Investors can get investment ideas from some interesting places. Foods from your average traditional breakfast such as eggs, biscuits, cereal, and orange juice are all produced by publicly traded companies. The three companies below sport above average fundamentals and provide decent dividends.
The largest American egg producer Cal-Maine Foods Inc (NASDAQ:CALM) sold nearly 10 billion eggs in the United States in 2012 according to its investor relations website. It also sells specialty eggs under the Egg-Land’s Best, Farmhouse and 4-Grain names. Cal-Maine foods also owns a little over 26 million “layers” or chickens whose sole purpose lies in the function of laying eggs.

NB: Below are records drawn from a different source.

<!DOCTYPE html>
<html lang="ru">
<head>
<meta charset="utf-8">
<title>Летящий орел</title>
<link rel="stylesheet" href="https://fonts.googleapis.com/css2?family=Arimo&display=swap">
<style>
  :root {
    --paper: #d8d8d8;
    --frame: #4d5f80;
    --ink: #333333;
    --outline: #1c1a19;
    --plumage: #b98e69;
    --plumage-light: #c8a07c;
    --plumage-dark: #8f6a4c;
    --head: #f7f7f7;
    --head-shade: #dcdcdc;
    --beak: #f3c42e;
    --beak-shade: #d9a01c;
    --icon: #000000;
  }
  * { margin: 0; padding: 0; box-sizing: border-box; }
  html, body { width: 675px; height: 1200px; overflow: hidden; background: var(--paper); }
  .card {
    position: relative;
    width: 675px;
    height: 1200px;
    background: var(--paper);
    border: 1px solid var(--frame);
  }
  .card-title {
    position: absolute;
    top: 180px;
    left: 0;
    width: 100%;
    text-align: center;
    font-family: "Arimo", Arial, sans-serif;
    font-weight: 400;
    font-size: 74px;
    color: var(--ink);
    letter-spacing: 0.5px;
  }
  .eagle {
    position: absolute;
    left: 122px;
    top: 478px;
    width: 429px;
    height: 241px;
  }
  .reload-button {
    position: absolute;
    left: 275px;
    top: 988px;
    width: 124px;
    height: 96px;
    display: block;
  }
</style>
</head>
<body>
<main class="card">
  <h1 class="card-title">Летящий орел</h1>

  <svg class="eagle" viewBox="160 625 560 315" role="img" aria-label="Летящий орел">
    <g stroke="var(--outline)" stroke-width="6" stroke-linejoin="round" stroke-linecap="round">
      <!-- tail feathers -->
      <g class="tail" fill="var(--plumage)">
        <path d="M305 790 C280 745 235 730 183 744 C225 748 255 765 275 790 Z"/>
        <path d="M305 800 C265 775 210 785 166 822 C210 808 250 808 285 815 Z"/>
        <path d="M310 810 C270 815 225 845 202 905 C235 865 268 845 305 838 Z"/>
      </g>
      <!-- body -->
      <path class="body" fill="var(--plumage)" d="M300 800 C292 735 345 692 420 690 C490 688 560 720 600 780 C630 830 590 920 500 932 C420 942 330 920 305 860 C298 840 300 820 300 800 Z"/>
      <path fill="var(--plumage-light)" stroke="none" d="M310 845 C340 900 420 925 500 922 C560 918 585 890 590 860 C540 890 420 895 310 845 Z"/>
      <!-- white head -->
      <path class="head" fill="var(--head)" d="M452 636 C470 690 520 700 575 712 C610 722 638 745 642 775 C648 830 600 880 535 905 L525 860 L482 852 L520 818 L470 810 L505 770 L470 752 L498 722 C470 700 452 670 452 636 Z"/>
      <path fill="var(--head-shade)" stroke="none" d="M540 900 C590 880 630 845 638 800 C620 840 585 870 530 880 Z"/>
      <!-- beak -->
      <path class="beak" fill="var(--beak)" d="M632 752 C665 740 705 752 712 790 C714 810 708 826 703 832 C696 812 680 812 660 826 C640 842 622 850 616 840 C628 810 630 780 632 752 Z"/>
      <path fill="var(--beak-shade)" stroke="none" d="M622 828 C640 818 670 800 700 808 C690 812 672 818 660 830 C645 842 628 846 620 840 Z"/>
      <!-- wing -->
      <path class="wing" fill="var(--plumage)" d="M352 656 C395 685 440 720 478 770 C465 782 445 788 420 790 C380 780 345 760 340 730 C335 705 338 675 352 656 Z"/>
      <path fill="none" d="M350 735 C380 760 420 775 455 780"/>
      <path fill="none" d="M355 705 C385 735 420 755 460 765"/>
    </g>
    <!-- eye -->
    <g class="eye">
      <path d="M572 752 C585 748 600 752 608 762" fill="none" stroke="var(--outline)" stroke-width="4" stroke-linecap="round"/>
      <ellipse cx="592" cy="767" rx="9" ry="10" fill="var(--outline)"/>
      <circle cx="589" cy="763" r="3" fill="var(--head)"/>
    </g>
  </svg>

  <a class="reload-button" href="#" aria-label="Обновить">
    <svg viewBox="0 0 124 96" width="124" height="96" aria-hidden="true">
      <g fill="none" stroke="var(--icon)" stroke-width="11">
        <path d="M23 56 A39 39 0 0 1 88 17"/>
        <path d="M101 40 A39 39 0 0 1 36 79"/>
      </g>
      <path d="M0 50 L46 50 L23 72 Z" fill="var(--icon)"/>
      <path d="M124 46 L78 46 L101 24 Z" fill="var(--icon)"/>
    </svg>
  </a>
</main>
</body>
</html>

In 2012, Cal-Maine Foods grew revenue and free cash flow 18% and 66% respectively. Higher egg prices served as a catalyst for growth. Cal-Maine Foods Inc (NASDAQ:CALM) sports an excellent balance sheet with cash to stockholder’s equity coming in over 54%. Long-term and total debt to equity ratios stand at an impressive 14% and 52% respectively. Its operating income exceeded interest expense by 18 times.
Cal-Maine Foods pays out 33% of its net income in dividends. This means dividends typically spike a little higher toward its third quarter, which encompasses the Christmas holiday season where it sees higher seasonal sales.
Cal-Maine Foods Inc (NASDAQ:CALM) Foods’ Director, President, and CEO Adolphus B. Baker beneficially owns 14% of the company’s stock, a significant stake. This means that his interests line up with the rest of the shareholding public.
Cal-Maine Foods believes that it will gain market share in the specialty organic egg market capitalizing on the healthy lifestyles trend. Cal-Maine will also continue to grow through acquisitions, construction of new facilities and “organic” growth (pardon the pun) through higher demand for its organic egg products and expanding beyond the 19% market share the company already holds.
You may eat Cheerios cereal for breakfast made by food conglomerate General Mills, Inc. (NYSE:GIS). General Mills makes more than just breakfast foods–it also makes and sells flour, green beans under the Green Giant label, and it owns the Betty Crocker line of cake mix and condiments, as well as others.
General Mills, Inc. (NYSE:GIS)’ revenue and free cash flow grew 12% and 96% respectively in 2012. Its balance sheet doesn’t measure up quite like Cal-Maine Foods Inc (NASDAQ:CALM). Its long-term debt to equity and total debt to equity ratios stand at 90% and 194% respectively. Its operating income exceeds interest expense by seven times.
General Mills, Inc. (NYSE:GIS) pays out a reasonable 46% of its 2012 free cash flow in dividends, currently paying $1.52 per share per year and yielding 3.2%, providing the investor with a decent income on top of possible capital gains.
Future growth for General Mills, Inc. (NYSE:GIS), like most large companies, lies in international and emerging markets. General Mills, Inc. (NYSE:GIS)’ sales in its international segment grew 24% in its most recent quarter. In addition, product acquisitions and innovation will move this company forward.